### [What you need to do]
Within the listing below, please show every line carrying the string "fill".

===== Dataset records =====

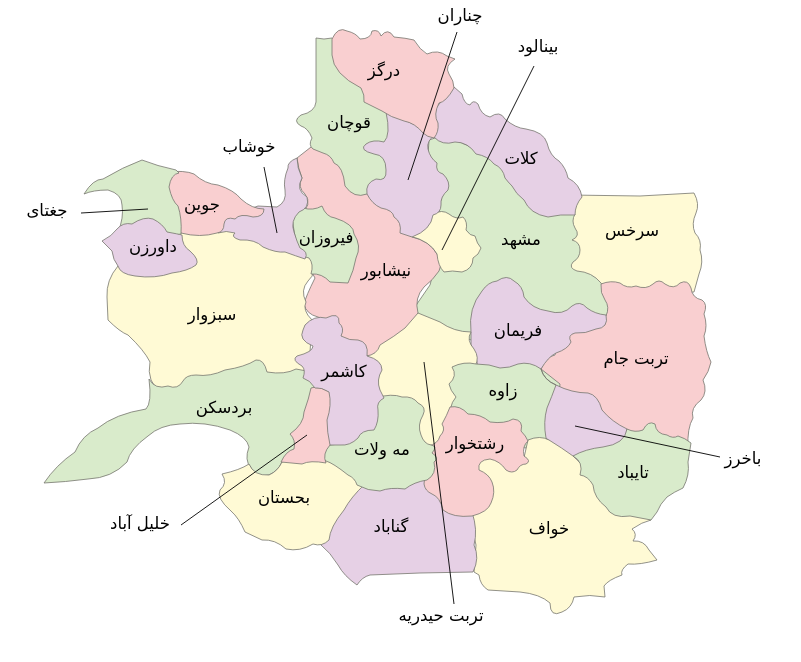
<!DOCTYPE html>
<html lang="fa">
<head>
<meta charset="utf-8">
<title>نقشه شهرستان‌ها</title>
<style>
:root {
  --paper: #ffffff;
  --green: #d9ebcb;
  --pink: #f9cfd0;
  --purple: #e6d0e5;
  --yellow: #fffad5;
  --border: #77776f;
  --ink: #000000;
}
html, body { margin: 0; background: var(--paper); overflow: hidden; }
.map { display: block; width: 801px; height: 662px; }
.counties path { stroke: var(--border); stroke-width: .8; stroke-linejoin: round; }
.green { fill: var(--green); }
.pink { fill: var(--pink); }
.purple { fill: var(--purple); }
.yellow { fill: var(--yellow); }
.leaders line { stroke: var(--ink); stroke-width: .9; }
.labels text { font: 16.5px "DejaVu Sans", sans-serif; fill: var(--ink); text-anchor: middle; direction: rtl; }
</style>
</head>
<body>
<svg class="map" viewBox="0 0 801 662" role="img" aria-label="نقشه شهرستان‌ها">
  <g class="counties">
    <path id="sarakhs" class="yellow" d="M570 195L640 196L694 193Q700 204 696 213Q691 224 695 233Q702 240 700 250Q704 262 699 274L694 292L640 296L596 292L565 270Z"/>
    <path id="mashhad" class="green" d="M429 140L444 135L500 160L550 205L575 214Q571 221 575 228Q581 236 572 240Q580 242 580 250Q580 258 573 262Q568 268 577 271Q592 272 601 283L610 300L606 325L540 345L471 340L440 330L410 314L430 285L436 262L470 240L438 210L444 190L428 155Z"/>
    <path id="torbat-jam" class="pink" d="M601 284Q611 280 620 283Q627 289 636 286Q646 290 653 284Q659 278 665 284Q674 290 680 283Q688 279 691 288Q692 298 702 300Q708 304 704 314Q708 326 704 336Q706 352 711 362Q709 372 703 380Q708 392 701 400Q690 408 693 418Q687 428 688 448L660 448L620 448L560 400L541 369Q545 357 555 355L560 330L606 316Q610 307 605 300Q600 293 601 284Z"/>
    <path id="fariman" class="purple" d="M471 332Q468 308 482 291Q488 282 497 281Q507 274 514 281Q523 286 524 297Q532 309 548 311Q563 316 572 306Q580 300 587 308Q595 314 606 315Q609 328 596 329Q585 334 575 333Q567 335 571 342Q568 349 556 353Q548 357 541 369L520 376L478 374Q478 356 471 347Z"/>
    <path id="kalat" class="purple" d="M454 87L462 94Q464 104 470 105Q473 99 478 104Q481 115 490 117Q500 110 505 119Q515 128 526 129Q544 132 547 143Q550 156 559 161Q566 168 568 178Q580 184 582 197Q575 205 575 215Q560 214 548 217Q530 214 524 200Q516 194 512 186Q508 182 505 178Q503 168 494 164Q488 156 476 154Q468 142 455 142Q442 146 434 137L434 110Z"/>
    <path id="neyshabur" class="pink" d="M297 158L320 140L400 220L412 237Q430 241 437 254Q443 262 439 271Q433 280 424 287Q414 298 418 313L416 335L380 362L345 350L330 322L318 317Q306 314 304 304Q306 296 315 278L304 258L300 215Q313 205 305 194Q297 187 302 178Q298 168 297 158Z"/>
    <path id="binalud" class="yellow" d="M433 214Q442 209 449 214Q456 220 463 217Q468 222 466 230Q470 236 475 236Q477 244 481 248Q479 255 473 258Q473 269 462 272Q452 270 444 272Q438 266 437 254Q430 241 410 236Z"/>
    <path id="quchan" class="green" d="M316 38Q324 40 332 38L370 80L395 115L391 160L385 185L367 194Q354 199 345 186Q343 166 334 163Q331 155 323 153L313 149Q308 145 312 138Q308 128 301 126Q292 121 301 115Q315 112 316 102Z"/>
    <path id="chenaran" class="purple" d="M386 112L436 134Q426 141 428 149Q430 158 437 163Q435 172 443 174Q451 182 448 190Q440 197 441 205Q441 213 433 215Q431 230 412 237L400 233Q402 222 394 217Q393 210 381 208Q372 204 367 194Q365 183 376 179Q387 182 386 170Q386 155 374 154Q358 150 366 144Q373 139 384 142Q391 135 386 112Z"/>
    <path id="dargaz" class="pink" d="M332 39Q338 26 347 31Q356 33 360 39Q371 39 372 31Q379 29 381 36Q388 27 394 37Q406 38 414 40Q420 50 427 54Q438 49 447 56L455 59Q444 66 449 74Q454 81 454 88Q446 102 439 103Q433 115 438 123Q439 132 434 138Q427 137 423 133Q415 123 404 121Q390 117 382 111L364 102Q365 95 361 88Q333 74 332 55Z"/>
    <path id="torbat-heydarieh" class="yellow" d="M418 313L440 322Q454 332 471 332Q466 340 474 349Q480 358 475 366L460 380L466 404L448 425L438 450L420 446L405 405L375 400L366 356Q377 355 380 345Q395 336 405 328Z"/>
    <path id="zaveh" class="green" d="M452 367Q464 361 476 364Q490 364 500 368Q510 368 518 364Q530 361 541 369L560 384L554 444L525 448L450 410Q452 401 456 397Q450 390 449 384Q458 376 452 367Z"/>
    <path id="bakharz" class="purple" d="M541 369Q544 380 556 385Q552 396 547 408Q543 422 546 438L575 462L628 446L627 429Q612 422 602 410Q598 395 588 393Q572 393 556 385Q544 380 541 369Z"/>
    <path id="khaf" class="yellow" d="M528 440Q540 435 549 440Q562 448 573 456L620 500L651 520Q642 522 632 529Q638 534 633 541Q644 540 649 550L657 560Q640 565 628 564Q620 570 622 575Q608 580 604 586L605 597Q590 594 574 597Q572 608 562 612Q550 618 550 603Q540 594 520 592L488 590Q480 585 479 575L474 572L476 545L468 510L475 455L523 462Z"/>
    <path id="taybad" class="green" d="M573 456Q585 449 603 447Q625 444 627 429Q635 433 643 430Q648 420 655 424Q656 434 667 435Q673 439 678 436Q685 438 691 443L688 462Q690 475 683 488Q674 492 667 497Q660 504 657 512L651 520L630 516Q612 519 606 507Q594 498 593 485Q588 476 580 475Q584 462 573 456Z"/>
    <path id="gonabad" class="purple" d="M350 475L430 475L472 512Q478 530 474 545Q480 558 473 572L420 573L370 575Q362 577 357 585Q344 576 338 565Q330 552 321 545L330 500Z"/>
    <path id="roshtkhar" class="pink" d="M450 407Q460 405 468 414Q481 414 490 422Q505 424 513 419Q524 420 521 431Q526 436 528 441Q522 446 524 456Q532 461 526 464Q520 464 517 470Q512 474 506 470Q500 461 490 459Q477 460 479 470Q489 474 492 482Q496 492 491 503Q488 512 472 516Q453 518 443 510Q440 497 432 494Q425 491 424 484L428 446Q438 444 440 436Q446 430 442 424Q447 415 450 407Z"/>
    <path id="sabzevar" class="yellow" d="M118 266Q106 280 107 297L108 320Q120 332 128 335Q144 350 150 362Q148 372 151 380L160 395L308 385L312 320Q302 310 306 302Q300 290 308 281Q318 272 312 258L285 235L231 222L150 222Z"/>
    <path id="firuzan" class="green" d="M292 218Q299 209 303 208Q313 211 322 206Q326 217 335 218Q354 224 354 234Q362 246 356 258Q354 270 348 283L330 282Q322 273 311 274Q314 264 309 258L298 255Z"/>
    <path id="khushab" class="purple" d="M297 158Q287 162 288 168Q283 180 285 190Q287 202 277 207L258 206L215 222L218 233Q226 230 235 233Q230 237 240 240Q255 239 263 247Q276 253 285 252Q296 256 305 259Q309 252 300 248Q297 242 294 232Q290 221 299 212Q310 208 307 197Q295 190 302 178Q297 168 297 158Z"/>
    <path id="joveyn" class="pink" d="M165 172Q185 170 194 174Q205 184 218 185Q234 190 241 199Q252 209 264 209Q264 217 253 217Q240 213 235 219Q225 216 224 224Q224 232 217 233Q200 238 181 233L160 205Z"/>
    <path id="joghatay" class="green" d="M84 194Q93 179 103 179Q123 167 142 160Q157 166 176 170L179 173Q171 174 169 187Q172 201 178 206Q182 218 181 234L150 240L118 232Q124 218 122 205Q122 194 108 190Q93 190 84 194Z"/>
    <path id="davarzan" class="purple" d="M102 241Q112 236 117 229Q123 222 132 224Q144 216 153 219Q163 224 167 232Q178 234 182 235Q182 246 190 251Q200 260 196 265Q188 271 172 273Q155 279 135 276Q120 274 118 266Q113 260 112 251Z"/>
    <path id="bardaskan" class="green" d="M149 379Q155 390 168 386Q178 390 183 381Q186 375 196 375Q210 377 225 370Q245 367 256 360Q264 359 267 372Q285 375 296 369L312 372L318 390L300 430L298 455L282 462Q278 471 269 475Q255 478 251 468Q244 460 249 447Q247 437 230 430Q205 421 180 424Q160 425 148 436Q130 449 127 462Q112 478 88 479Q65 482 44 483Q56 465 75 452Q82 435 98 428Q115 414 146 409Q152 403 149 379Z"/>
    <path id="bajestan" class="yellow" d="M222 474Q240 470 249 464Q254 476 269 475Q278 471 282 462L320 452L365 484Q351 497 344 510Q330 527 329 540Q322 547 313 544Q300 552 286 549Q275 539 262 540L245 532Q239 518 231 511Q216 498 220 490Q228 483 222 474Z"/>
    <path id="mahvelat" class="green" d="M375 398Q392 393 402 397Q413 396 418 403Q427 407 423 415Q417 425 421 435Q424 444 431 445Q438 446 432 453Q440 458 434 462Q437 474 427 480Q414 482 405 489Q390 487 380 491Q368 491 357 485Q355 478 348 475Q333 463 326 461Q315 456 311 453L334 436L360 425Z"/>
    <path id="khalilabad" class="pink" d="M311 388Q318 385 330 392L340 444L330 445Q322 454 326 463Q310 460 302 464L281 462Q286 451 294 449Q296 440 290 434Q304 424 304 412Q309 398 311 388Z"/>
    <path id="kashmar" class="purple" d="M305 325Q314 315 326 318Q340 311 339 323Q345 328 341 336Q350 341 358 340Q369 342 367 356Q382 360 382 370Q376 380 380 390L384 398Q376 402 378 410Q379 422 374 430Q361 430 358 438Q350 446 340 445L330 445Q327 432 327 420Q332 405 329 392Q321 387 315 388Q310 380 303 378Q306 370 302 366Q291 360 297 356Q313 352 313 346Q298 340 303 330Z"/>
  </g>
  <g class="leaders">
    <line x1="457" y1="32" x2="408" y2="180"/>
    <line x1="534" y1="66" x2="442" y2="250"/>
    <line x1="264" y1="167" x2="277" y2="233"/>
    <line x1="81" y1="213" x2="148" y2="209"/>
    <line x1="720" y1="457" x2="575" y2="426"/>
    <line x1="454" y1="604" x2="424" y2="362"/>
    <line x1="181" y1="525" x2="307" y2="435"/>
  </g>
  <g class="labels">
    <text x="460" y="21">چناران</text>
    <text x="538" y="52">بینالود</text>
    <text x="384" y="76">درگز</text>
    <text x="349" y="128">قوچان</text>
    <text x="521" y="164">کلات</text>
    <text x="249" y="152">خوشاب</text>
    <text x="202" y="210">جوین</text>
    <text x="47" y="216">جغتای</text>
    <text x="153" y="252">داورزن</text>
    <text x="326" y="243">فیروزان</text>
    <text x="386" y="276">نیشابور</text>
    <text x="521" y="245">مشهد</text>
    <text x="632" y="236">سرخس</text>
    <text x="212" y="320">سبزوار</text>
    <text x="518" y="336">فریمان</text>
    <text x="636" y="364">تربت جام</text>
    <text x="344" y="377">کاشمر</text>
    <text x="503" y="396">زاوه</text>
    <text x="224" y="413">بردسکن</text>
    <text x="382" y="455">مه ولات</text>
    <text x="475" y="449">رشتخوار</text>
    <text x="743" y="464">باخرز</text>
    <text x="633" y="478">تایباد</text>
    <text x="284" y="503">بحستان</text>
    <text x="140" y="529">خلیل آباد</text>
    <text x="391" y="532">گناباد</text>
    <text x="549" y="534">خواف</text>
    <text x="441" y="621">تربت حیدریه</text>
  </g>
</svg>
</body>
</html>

=====

### [Response to this exercise]
.green { fill: var(--green); }
.pink { fill: var(--pink); }
.purple { fill: var(--purple); }
.yellow { fill: var(--yellow); }
.labels text { font: 16.5px "DejaVu Sans", sans-serif; fill: var(--ink); text-anchor: middle; direction: rtl; }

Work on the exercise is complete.